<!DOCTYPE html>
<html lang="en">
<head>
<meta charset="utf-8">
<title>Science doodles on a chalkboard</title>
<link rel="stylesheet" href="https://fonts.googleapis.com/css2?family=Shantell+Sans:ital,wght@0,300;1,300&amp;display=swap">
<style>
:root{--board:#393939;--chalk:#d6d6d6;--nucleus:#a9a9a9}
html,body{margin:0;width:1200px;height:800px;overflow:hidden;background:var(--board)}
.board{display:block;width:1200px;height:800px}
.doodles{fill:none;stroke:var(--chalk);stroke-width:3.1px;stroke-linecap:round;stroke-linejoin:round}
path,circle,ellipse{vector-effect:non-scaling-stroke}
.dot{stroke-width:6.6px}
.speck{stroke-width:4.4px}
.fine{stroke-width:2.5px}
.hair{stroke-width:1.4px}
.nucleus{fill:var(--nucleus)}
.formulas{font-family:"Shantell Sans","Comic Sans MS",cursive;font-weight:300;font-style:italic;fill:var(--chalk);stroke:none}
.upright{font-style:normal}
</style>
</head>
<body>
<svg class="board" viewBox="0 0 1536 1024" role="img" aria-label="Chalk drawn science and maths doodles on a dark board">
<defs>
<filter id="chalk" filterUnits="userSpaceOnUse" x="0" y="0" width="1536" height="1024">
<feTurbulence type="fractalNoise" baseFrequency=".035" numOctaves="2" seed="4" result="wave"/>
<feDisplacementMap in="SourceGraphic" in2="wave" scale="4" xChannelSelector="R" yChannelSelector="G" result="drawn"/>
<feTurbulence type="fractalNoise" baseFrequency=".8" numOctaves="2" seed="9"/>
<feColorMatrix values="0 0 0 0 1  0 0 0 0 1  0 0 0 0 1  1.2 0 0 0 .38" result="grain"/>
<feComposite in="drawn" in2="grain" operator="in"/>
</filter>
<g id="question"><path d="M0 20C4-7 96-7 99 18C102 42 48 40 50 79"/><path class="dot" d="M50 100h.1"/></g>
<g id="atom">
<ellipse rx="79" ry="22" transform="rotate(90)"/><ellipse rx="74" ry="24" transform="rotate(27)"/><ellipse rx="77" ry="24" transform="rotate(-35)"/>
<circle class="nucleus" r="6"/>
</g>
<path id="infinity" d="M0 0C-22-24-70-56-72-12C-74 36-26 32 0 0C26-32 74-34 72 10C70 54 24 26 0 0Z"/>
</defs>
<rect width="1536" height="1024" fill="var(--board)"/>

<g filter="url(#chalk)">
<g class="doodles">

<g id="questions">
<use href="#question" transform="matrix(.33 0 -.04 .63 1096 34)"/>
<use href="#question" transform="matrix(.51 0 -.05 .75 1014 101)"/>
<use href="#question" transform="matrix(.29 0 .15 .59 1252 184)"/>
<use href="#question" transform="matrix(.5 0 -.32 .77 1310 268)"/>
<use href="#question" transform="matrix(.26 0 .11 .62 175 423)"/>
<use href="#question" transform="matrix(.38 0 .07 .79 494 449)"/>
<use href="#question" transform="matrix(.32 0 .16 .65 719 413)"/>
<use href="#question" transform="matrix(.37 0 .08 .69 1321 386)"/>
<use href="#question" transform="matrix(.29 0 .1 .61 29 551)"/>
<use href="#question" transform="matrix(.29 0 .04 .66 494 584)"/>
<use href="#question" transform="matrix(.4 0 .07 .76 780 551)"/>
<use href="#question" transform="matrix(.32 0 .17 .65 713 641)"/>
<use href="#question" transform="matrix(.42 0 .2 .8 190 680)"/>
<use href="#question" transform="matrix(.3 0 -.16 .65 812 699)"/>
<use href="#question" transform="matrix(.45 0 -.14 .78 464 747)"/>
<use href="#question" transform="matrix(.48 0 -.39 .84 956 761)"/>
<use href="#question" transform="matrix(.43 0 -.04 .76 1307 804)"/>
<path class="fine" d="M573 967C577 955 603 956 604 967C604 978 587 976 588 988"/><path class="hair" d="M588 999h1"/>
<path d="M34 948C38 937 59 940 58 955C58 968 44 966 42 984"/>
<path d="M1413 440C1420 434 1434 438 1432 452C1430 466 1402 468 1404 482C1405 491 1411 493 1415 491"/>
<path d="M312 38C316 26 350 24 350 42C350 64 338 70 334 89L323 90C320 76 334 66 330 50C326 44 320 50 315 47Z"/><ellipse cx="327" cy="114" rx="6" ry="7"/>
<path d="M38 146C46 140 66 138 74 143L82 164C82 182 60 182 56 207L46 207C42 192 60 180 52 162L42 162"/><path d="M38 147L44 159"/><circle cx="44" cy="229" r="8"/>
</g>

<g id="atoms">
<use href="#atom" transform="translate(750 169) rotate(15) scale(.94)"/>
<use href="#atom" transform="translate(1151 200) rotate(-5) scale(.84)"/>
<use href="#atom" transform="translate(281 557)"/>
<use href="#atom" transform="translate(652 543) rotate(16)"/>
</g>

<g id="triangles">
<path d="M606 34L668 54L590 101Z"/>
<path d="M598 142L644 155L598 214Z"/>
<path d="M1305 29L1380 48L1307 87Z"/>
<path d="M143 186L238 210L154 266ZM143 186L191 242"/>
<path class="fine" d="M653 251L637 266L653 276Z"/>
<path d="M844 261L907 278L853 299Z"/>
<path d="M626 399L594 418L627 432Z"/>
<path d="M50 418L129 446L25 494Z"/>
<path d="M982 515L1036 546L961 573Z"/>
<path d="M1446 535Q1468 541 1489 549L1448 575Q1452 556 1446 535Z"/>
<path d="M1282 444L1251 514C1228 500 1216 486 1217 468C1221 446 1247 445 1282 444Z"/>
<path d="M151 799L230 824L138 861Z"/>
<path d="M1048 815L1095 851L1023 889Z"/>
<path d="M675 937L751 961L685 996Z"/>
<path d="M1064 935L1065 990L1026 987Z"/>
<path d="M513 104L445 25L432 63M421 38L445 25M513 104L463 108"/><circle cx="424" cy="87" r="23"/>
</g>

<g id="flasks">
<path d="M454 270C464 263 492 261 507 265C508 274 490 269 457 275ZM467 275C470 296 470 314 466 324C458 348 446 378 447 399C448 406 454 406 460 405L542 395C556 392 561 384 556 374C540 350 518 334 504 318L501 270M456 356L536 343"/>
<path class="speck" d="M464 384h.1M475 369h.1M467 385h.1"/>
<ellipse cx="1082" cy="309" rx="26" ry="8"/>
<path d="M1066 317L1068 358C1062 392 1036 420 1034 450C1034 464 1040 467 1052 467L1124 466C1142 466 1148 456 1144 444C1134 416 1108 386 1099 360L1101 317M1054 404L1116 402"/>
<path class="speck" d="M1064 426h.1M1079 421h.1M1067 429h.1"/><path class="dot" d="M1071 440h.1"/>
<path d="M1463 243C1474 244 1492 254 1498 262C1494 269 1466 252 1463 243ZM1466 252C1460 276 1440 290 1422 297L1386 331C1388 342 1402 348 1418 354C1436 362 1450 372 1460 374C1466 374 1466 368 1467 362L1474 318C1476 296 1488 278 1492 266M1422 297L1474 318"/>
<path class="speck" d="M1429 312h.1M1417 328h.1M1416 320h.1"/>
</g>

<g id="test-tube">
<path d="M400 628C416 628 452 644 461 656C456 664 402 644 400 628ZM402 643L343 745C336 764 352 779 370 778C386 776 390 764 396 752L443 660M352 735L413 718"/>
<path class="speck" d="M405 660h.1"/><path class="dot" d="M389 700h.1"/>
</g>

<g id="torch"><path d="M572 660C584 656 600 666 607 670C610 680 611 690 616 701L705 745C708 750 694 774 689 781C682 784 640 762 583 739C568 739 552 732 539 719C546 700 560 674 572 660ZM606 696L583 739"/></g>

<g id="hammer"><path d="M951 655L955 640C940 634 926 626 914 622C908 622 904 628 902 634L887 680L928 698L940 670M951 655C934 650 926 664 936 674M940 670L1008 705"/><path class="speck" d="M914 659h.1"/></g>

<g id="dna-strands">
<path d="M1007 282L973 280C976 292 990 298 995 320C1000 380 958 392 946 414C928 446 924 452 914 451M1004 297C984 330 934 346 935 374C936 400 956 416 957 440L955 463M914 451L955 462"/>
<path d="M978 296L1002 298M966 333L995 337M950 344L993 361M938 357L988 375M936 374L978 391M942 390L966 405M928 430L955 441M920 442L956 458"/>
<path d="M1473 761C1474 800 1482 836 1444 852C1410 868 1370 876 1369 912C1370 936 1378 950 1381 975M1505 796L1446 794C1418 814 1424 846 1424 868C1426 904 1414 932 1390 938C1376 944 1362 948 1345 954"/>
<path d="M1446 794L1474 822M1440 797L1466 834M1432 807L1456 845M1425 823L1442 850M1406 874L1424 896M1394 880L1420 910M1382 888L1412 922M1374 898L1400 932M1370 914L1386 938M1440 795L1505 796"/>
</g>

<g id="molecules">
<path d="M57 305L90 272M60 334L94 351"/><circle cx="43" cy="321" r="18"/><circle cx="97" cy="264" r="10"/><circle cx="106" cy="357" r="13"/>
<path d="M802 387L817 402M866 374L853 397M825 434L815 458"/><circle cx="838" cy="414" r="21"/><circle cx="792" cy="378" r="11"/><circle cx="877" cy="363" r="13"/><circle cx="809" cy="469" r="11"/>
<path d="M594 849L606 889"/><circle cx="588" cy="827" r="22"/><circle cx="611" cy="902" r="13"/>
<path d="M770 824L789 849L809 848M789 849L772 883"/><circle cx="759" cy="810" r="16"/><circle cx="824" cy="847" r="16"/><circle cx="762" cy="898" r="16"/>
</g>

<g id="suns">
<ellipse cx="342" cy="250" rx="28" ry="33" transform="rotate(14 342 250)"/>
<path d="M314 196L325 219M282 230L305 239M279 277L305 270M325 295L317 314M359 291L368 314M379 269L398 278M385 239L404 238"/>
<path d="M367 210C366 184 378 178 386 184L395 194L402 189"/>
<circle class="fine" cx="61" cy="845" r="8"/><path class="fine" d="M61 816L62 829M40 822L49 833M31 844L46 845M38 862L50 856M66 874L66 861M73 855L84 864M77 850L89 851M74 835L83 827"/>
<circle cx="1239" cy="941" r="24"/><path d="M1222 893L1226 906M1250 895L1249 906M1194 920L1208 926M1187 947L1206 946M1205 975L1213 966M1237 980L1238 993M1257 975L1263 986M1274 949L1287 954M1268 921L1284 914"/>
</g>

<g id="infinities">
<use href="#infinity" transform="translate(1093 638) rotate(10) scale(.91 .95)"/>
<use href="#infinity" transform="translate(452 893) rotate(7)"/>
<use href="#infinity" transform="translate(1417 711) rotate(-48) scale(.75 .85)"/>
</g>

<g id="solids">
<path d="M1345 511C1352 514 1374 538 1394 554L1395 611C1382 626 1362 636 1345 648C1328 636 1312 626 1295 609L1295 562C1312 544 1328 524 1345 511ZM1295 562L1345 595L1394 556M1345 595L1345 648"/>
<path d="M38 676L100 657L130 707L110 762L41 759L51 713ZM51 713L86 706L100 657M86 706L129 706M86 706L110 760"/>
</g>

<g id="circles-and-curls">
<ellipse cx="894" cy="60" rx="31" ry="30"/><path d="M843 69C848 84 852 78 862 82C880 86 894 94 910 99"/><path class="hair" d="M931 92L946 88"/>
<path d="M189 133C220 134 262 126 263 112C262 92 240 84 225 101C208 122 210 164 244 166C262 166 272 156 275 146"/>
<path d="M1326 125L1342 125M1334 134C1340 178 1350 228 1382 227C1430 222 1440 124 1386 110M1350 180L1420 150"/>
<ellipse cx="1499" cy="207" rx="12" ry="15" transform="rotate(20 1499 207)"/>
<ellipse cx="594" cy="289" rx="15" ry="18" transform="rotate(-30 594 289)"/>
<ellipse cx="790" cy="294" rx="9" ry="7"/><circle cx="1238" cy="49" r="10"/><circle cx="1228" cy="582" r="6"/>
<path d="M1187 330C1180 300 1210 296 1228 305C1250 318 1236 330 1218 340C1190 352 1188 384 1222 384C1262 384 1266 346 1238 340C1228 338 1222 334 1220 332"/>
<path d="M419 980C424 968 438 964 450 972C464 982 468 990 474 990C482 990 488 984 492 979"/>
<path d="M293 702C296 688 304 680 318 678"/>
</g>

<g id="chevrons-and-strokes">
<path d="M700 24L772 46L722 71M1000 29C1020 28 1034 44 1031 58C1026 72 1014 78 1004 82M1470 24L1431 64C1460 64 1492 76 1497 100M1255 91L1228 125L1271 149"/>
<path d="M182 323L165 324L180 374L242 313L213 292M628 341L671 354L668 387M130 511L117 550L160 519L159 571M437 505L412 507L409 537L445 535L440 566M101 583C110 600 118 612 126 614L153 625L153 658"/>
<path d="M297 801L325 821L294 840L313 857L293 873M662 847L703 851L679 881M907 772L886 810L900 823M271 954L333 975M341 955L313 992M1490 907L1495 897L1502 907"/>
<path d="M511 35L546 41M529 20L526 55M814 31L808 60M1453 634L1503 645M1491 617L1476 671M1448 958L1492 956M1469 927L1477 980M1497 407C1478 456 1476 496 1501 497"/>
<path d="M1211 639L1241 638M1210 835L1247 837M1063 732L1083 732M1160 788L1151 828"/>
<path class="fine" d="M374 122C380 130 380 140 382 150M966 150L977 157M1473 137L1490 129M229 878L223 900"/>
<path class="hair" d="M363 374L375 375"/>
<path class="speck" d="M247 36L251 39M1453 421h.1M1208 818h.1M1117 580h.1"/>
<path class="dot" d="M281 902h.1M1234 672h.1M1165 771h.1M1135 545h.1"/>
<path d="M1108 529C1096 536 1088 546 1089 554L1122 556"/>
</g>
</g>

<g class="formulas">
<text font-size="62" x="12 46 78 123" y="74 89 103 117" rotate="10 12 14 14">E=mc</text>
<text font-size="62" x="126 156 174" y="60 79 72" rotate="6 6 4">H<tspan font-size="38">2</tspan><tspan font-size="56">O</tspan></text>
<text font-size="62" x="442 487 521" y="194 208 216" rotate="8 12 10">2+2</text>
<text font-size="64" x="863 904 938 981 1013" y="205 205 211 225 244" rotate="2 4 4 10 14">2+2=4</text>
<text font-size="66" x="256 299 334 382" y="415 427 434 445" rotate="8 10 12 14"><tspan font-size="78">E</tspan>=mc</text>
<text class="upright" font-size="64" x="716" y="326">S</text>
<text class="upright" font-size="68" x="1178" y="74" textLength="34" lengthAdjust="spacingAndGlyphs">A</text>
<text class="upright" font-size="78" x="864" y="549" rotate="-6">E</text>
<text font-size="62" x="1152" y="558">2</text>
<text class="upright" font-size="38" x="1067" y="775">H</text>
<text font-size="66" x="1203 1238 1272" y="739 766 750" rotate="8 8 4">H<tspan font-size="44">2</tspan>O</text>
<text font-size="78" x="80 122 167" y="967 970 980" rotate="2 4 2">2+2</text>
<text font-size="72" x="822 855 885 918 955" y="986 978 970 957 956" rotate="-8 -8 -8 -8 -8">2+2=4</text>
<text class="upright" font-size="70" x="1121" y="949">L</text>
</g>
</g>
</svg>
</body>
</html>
-.-.-
→ **The task**: In the records above, count the lines holding the word "hair"; give only that number.

→ **Solution to this task**: 4